### DATASET RECORDS:
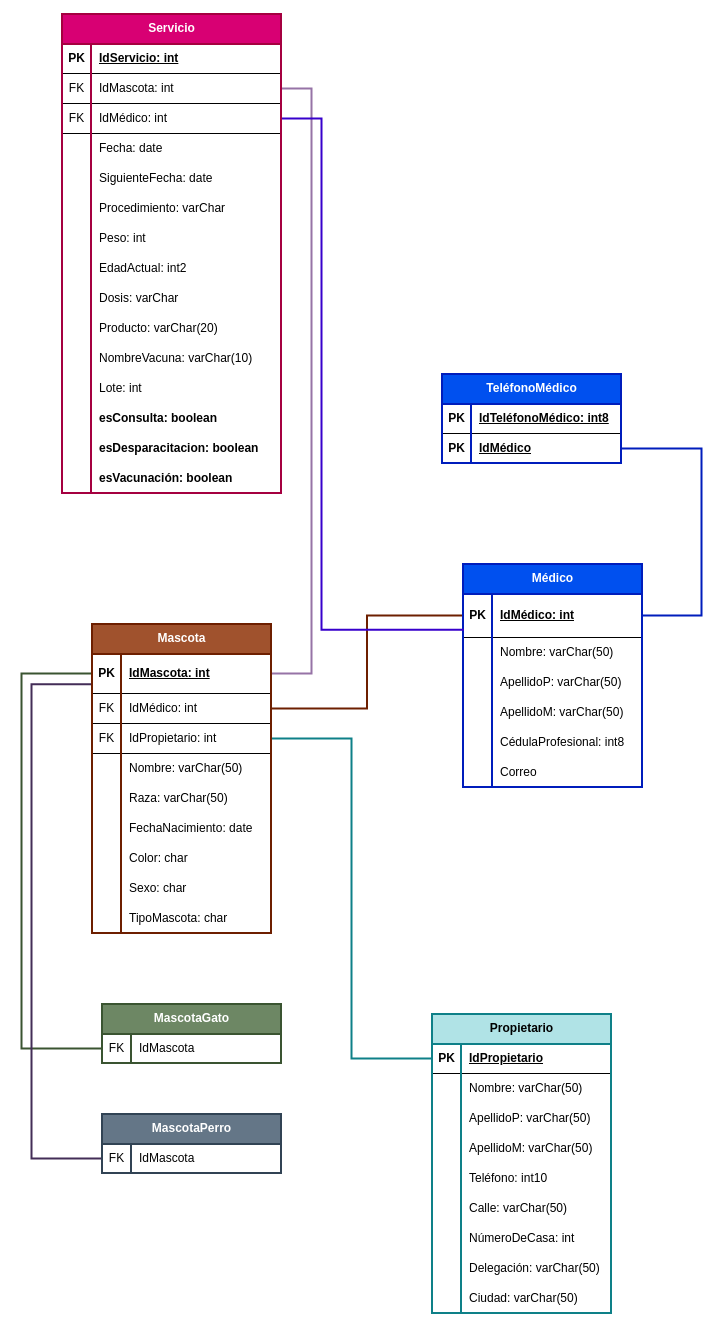
<!DOCTYPE html>
<html lang="es">
<head>
<meta charset="utf-8">
<title>Diagrama entidad-relación: clínica veterinaria</title>
<style>
:root {
  --ink: #000;
  --paper: #fff;
  --magenta: #d80073; --magenta-dark: #a50040;
  --sienna: #a0522d; --sienna-dark: #6d1f00;
  --blue: #0050ef; --blue-dark: #001dbc;
  --moss: #6d8764; --moss-dark: #3a5431;
  --slate: #647687; --slate-dark: #314354;
  --aqua: #b0e3e6; --aqua-dark: #0e8088;
  --lilac: #9673a6; --violet: #3700cc; --plum: #432d57;
}
* { box-sizing: border-box; margin: 0; padding: 0; }
body { width: 723px; height: 1326px; overflow: hidden; background: var(--paper); }
.diagram {
  position: relative; width: 723px; height: 1326px; overflow: hidden;
  font: 12px/14px "Liberation Sans", Arial, sans-serif; color: var(--ink);
}
.entity {
  position: absolute; width: 181px; overflow: hidden;
  border: 2px solid var(--line); background: var(--paper);
}
.entity h2 {
  display: flex; align-items: center; justify-content: center;
  height: 30px; padding-bottom: 2px; border-bottom: 2px solid var(--line);
  background: var(--fill); color: var(--title, #fff); font-size: 12px; font-weight: 700;
}
.fields { list-style: none; margin-top: -1px; }
.fields li { display: flex; height: 30px; white-space: nowrap; }
.fields .ruled { box-shadow: inset 0 -1px var(--ink); }
.fields b, .fields i, .fields span { display: flex; align-items: center; padding-bottom: 2px; }
.fields i {
  flex: 0 0 29px; justify-content: center; font-style: normal;
  border-right: 2px solid var(--line);
}
.fields span { padding-left: 7px; }
.fields .primary { font-weight: 700; }
.fields .primary span { text-decoration: underline; }
.fields .flag { font-weight: 700; }

.servicio { left: 61px; top: 13px; width: 221px; height: 481px; --fill: var(--magenta); --line: var(--magenta-dark); }
.telefono { left: 441px; top: 373px; height: 91px; --fill: var(--blue); --line: var(--blue-dark); }
.medico { left: 462px; top: 563px; height: 225px; --fill: var(--blue); --line: var(--blue-dark); }
.mascota { left: 91px; top: 623px; height: 311px; --fill: var(--sienna); --line: var(--sienna-dark); }
.gato { left: 101px; top: 1003px; height: 61px; --fill: var(--moss); --line: var(--moss-dark); }
.perro { left: 101px; top: 1113px; height: 61px; --fill: var(--slate); --line: var(--slate-dark); }
.propietario { left: 431px; top: 1013px; height: 301px; --fill: var(--aqua); --line: var(--aqua-dark); --title: var(--ink); }
.medico .primary { height: 44px; }
.mascota .primary { height: 40px; }

.relations { position: absolute; left: 0; top: 0; fill: none; stroke-width: 2; }
</style>
</head>
<body>
<main class="diagram">

  <section class="entity servicio">
    <h2>Servicio</h2>
    <ul class="fields">
      <li class="primary ruled"><i>PK</i><span>IdServicio: int</span></li>
      <li class="ruled"><i>FK</i><span>IdMascota: int</span></li>
      <li class="ruled"><i>FK</i><span>IdMédico: int</span></li>
      <li><i></i><span>Fecha: date</span></li>
      <li><i></i><span>SiguienteFecha: date</span></li>
      <li><i></i><span>Procedimiento: varChar</span></li>
      <li><i></i><span>Peso: int</span></li>
      <li><i></i><span>EdadActual: int2</span></li>
      <li><i></i><span>Dosis: varChar</span></li>
      <li><i></i><span>Producto: varChar(20)</span></li>
      <li><i></i><span>NombreVacuna: varChar(10)</span></li>
      <li><i></i><span>Lote: int</span></li>
      <li class="flag"><i></i><span>esConsulta: boolean</span></li>
      <li class="flag"><i></i><span>esDesparacitacion: boolean</span></li>
      <li class="flag"><i></i><span>esVacunación: boolean</span></li>
    </ul>
  </section>

  <section class="entity telefono">
    <h2>TeléfonoMédico</h2>
    <ul class="fields">
      <li class="primary ruled"><i>PK</i><span>IdTeléfonoMédico: int8</span></li>
      <li class="primary"><i>PK</i><span>IdMédico</span></li>
    </ul>
  </section>

  <section class="entity medico">
    <h2>Médico</h2>
    <ul class="fields">
      <li class="primary ruled"><i>PK</i><span>IdMédico: int</span></li>
      <li><i></i><span>Nombre: varChar(50)</span></li>
      <li><i></i><span>ApellidoP: varChar(50)</span></li>
      <li><i></i><span>ApellidoM: varChar(50)</span></li>
      <li><i></i><span>CédulaProfesional: int8</span></li>
      <li><i></i><span>Correo</span></li>
    </ul>
  </section>

  <section class="entity mascota">
    <h2>Mascota</h2>
    <ul class="fields">
      <li class="primary ruled"><i>PK</i><span>IdMascota: int</span></li>
      <li class="ruled"><i>FK</i><span>IdMédico: int</span></li>
      <li class="ruled"><i>FK</i><span>IdPropietario: int</span></li>
      <li><i></i><span>Nombre: varChar(50)</span></li>
      <li><i></i><span>Raza: varChar(50)</span></li>
      <li><i></i><span>FechaNacimiento: date</span></li>
      <li><i></i><span>Color: char</span></li>
      <li><i></i><span>Sexo: char</span></li>
      <li><i></i><span>TipoMascota: char</span></li>
    </ul>
  </section>

  <section class="entity gato">
    <h2>MascotaGato</h2>
    <ul class="fields">
      <li><i>FK</i><span>IdMascota</span></li>
    </ul>
  </section>

  <section class="entity perro">
    <h2>MascotaPerro</h2>
    <ul class="fields">
      <li><i>FK</i><span>IdMascota</span></li>
    </ul>
  </section>

  <section class="entity propietario">
    <h2>Propietario</h2>
    <ul class="fields">
      <li class="primary ruled"><i>PK</i><span>IdPropietario</span></li>
      <li><i></i><span>Nombre: varChar(50)</span></li>
      <li><i></i><span>ApellidoP: varChar(50)</span></li>
      <li><i></i><span>ApellidoM: varChar(50)</span></li>
      <li><i></i><span>Teléfono: int10</span></li>
      <li><i></i><span>Calle: varChar(50)</span></li>
      <li><i></i><span>NúmeroDeCasa: int</span></li>
      <li><i></i><span>Delegación: varChar(50)</span></li>
      <li><i></i><span>Ciudad: varChar(50)</span></li>
    </ul>
  </section>

  <svg class="relations" width="723" height="1326" viewBox="0 0 723 1326" aria-hidden="true">
    <polyline id="servicio-mascota" stroke="var(--lilac)" points="282,88.5 311.5,88.5 311.5,673.5 272,673.5"/>
    <polyline id="mascota-medico" stroke="var(--sienna-dark)" points="272,708.5 367,708.5 367,615.5 462,615.5"/>
    <polyline id="servicio-medico" stroke="var(--violet)" points="282,118.5 321.5,118.5 321.5,629.7 464,629.7"/>
    <polyline id="telefono-medico" stroke="var(--blue-dark)" points="622,448.5 701.5,448.5 701.5,615.5 643,615.5"/>
    <polyline id="mascota-propietario" stroke="var(--aqua-dark)" points="272,738.5 351.5,738.5 351.5,1058.5 431,1058.5"/>
    <polyline id="mascota-gato" stroke="var(--moss-dark)" points="91,673.5 21.5,673.5 21.5,1048.5 101,1048.5"/>
    <polyline id="mascota-perro" stroke="var(--plum)" points="91,684.3 31.5,684.3 31.5,1158.5 101,1158.5"/>
  </svg>

</main>
</body>
</html>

### WORK INSTRUCTIONS:
Restate the data above verbatim, skipping every image.

### SOLVED PROBLEM:
<!DOCTYPE html>
<html lang="es">
<head>
<meta charset="utf-8">
<title>Diagrama entidad-relación: clínica veterinaria</title>
<style>
:root {
  --ink: #000;
  --paper: #fff;
  --magenta: #d80073; --magenta-dark: #a50040;
  --sienna: #a0522d; --sienna-dark: #6d1f00;
  --blue: #0050ef; --blue-dark: #001dbc;
  --moss: #6d8764; --moss-dark: #3a5431;
  --slate: #647687; --slate-dark: #314354;
  --aqua: #b0e3e6; --aqua-dark: #0e8088;
  --lilac: #9673a6; --violet: #3700cc; --plum: #432d57;
}
* { box-sizing: border-box; margin: 0; padding: 0; }
body { width: 723px; height: 1326px; overflow: hidden; background: var(--paper); }
.diagram {
  position: relative; width: 723px; height: 1326px; overflow: hidden;
  font: 12px/14px "Liberation Sans", Arial, sans-serif; color: var(--ink);
}
.entity {
  position: absolute; width: 181px; overflow: hidden;
  border: 2px solid var(--line); background: var(--paper);
}
.entity h2 {
  display: flex; align-items: center; justify-content: center;
  height: 30px; padding-bottom: 2px; border-bottom: 2px solid var(--line);
  background: var(--fill); color: var(--title, #fff); font-size: 12px; font-weight: 700;
}
.fields { list-style: none; margin-top: -1px; }
.fields li { display: flex; height: 30px; white-space: nowrap; }
.fields .ruled { box-shadow: inset 0 -1px var(--ink); }
.fields b, .fields i, .fields span { display: flex; align-items: center; padding-bottom: 2px; }
.fields i {
  flex: 0 0 29px; justify-content: center; font-style: normal;
  border-right: 2px solid var(--line);
}
.fields span { padding-left: 7px; }
.fields .primary { font-weight: 700; }
.fields .primary span { text-decoration: underline; }
.fields .flag { font-weight: 700; }

.servicio { left: 61px; top: 13px; width: 221px; height: 481px; --fill: var(--magenta); --line: var(--magenta-dark); }
.telefono { left: 441px; top: 373px; height: 91px; --fill: var(--blue); --line: var(--blue-dark); }
.medico { left: 462px; top: 563px; height: 225px; --fill: var(--blue); --line: var(--blue-dark); }
.mascota { left: 91px; top: 623px; height: 311px; --fill: var(--sienna); --line: var(--sienna-dark); }
.gato { left: 101px; top: 1003px; height: 61px; --fill: var(--moss); --line: var(--moss-dark); }
.perro { left: 101px; top: 1113px; height: 61px; --fill: var(--slate); --line: var(--slate-dark); }
.propietario { left: 431px; top: 1013px; height: 301px; --fill: var(--aqua); --line: var(--aqua-dark); --title: var(--ink); }
.medico .primary { height: 44px; }
.mascota .primary { height: 40px; }

.relations { position: absolute; left: 0; top: 0; fill: none; stroke-width: 2; }
</style>
</head>
<body>
<main class="diagram">

  <section class="entity servicio">
    <h2>Servicio</h2>
    <ul class="fields">
      <li class="primary ruled"><i>PK</i><span>IdServicio: int</span></li>
      <li class="ruled"><i>FK</i><span>IdMascota: int</span></li>
      <li class="ruled"><i>FK</i><span>IdMédico: int</span></li>
      <li><i></i><span>Fecha: date</span></li>
      <li><i></i><span>SiguienteFecha: date</span></li>
      <li><i></i><span>Procedimiento: varChar</span></li>
      <li><i></i><span>Peso: int</span></li>
      <li><i></i><span>EdadActual: int2</span></li>
      <li><i></i><span>Dosis: varChar</span></li>
      <li><i></i><span>Producto: varChar(20)</span></li>
      <li><i></i><span>NombreVacuna: varChar(10)</span></li>
      <li><i></i><span>Lote: int</span></li>
      <li class="flag"><i></i><span>esConsulta: boolean</span></li>
      <li class="flag"><i></i><span>esDesparacitacion: boolean</span></li>
      <li class="flag"><i></i><span>esVacunación: boolean</span></li>
    </ul>
  </section>

  <section class="entity telefono">
    <h2>TeléfonoMédico</h2>
    <ul class="fields">
      <li class="primary ruled"><i>PK</i><span>IdTeléfonoMédico: int8</span></li>
      <li class="primary"><i>PK</i><span>IdMédico</span></li>
    </ul>
  </section>

  <section class="entity medico">
    <h2>Médico</h2>
    <ul class="fields">
      <li class="primary ruled"><i>PK</i><span>IdMédico: int</span></li>
      <li><i></i><span>Nombre: varChar(50)</span></li>
      <li><i></i><span>ApellidoP: varChar(50)</span></li>
      <li><i></i><span>ApellidoM: varChar(50)</span></li>
      <li><i></i><span>CédulaProfesional: int8</span></li>
      <li><i></i><span>Correo</span></li>
    </ul>
  </section>

  <section class="entity mascota">
    <h2>Mascota</h2>
    <ul class="fields">
      <li class="primary ruled"><i>PK</i><span>IdMascota: int</span></li>
      <li class="ruled"><i>FK</i><span>IdMédico: int</span></li>
      <li class="ruled"><i>FK</i><span>IdPropietario: int</span></li>
      <li><i></i><span>Nombre: varChar(50)</span></li>
      <li><i></i><span>Raza: varChar(50)</span></li>
      <li><i></i><span>FechaNacimiento: date</span></li>
      <li><i></i><span>Color: char</span></li>
      <li><i></i><span>Sexo: char</span></li>
      <li><i></i><span>TipoMascota: char</span></li>
    </ul>
  </section>

  <section class="entity gato">
    <h2>MascotaGato</h2>
    <ul class="fields">
      <li><i>FK</i><span>IdMascota</span></li>
    </ul>
  </section>

  <section class="entity perro">
    <h2>MascotaPerro</h2>
    <ul class="fields">
      <li><i>FK</i><span>IdMascota</span></li>
    </ul>
  </section>

  <section class="entity propietario">
    <h2>Propietario</h2>
    <ul class="fields">
      <li class="primary ruled"><i>PK</i><span>IdPropietario</span></li>
      <li><i></i><span>Nombre: varChar(50)</span></li>
      <li><i></i><span>ApellidoP: varChar(50)</span></li>
      <li><i></i><span>ApellidoM: varChar(50)</span></li>
      <li><i></i><span>Teléfono: int10</span></li>
      <li><i></i><span>Calle: varChar(50)</span></li>
      <li><i></i><span>NúmeroDeCasa: int</span></li>
      <li><i></i><span>Delegación: varChar(50)</span></li>
      <li><i></i><span>Ciudad: varChar(50)</span></li>
    </ul>
  </section>

  <svg class="relations" width="723" height="1326" viewBox="0 0 723 1326" aria-hidden="true">
    <polyline id="servicio-mascota" stroke="var(--lilac)" points="282,88.5 311.5,88.5 311.5,673.5 272,673.5"/>
    <polyline id="mascota-medico" stroke="var(--sienna-dark)" points="272,708.5 367,708.5 367,615.5 462,615.5"/>
    <polyline id="servicio-medico" stroke="var(--violet)" points="282,118.5 321.5,118.5 321.5,629.7 464,629.7"/>
    <polyline id="telefono-medico" stroke="var(--blue-dark)" points="622,448.5 701.5,448.5 701.5,615.5 643,615.5"/>
    <polyline id="mascota-propietario" stroke="var(--aqua-dark)" points="272,738.5 351.5,738.5 351.5,1058.5 431,1058.5"/>
    <polyline id="mascota-gato" stroke="var(--moss-dark)" points="91,673.5 21.5,673.5 21.5,1048.5 101,1048.5"/>
    <polyline id="mascota-perro" stroke="var(--plum)" points="91,684.3 31.5,684.3 31.5,1158.5 101,1158.5"/>
  </svg>

</main>
</body>
</html>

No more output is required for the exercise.